A digital health intervention in Canada aimed at changing the diet and physical activity of South Asians did not reduce their MI risk score after 12 months, according to a single-blind, community-based, randomized trial.
In addition, knowledge of a genetic risk status did not reduce the MI risk scores at one year.
Lead researcher Sonia S. Anand, MD, PhD of McMaster University in Canada, and colleagues published their results in JAMA Cardiology on May 18.
The researchers mentioned that previous studies found South Asians had an increased risk of premature MI compared with white individuals.
In this study, known as SAHARA (South Asian Heart Risk Assessment), the researchers examined 178 men and 165 women who were at least 30 years old and were South Asian, which the researchers defined as having their ancestors originating from the Indian subcontinent.
The researchers collected data from June 3, 2012, to Oct. 27, 2013, and calculated an MI risk score based on age, sex, brief dietary and physical activity questions, tobacco exposure, psychosocial stress, blood pressure, waist and hip circumference, and levels of apolipoprotein A and B and hemoglobin A1c.
Participants randomized to the digital health intervention received stages of change-oriented motivational messages every two weeks via email as well as health tips focused on diet and physical activity every week via email or text. They were also encouraged to access a website that had South Asian-specific prevention advice. Participants in the control group were only encouraged to access that same website.
All participants received gift cards for completing visits at six months and one year, during which they underwent clinical assessments.
At baseline, the mean MI risk score of 13.3 was considered moderate. In addition, 72.3 percent of participants had one or two risk alleles for the 9p21 variant, which the researchers said was the most robust single-nucleotide polymorphism for MI.
After a year, the mean MI risk score decreased from 13.3 to 12.3 in the intervention group and from 13.3 to 12.6 in the control group, which did not represent a statistically significant difference. The difference remained nonsignificant in an adjusted model and in a sensitivity analysis of participants with high adherence.
The researchers added there was no association between the baseline genetic risk status on the MI risk score after a year. There was also no interaction between the genetic risk status and the digital health intervention.

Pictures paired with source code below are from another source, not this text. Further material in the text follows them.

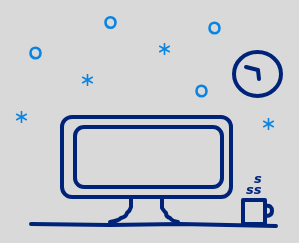
<!DOCTYPE html>
<html lang="en">
<head>
<meta charset="utf-8">
<title>Desk with monitor</title>
<style>
:root { --wall: #d9d9d9; --ink: #00237a; --spark: #0a84e0; }
html, body { margin: 0; overflow: hidden; background: var(--wall); }
svg { display: block; width: 299px; height: 243px; }
.wall { fill: var(--wall); }
.line { fill: none; stroke: var(--ink); stroke-width: 4; stroke-linecap: round; stroke-linejoin: round; }
.ring { fill: none; stroke: var(--spark); stroke-width: 2.6; }
.star { fill: none; stroke: var(--spark); stroke-width: 1.6; }
.steam { fill: var(--ink); font: italic bold 13px "DejaVu Sans", sans-serif; }
</style>
</head>
<body>
<svg viewBox="0 0 299 243" role="img" aria-label="Monitor on a desk with a steaming mug and a wall clock">
  <defs>
    <ellipse id="ring" class="ring" rx="5" ry="5.3"/>
    <path id="star" class="star" d="M0-6V6M-5.3-3L5.3 3M-5.3 3L5.3-3"/>
  </defs>
  <rect class="wall" width="299" height="243"/>

  <g id="sparkles">
    <use href="#ring" x="110.5" y="22.5"/>
    <use href="#ring" x="214.5" y="28"/>
    <use href="#ring" x="35.5" y="53"/>
    <use href="#ring" x="201.5" y="91"/>
    <use href="#star" x="164.5" y="49"/>
    <use href="#star" x="87.5" y="80"/>
    <use href="#star" x="21.5" y="117"/>
    <use href="#star" x="268.5" y="124"/>
  </g>

  <g id="clock" class="line">
    <ellipse cx="257.5" cy="74" rx="23.5" ry="22"/>
    <path d="M246 67L258 70L259 79"/>
  </g>

  <g id="monitor" class="line">
    <rect x="62" y="117" width="169" height="80" rx="10"/>
    <rect x="75" y="127" width="147" height="60" rx="9"/>
    <path d="M131 199V207Q130 211 127 213Q126 217 121 218Q118 221 110 222"/>
    <path d="M162 199V208Q164 211 166 213Q166 217 170 218Q172 221 178 222"/>
  </g>

  <path id="desk" class="line" d="M31 224L110 225L180 224L276 226"/>

  <g id="mug" class="line">
    <path d="M243 200H265V224H243Z"/>
    <path d="M266 206Q272 205 272 211Q272 216 266 216"/>
  </g>
  <g id="steam" class="steam">
    <text x="254" y="183">s</text>
    <text x="246" y="194">ss</text>
  </g>
</svg>
</body>
</html>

Although participants in the intervention group received an average of 80 emails or text messages during the study, the researchers said they may have required more face-to-face contacts to change their behavior. They also said that 64.7 percent of participants were exercising regularly and 71.7 percent were consistently avoiding high-calorie foods at baseline, so the digital health intervention may not have helped them alter their habits.
Further, more than two-thirds of participants could not recall their MI risk score or genetic risk status at the end of the intervention, which was a much higher percentage than the researchers expected.
“Future trials should consider using more frequent text messaging and have bidirectional communication with participants,” the researchers wrote.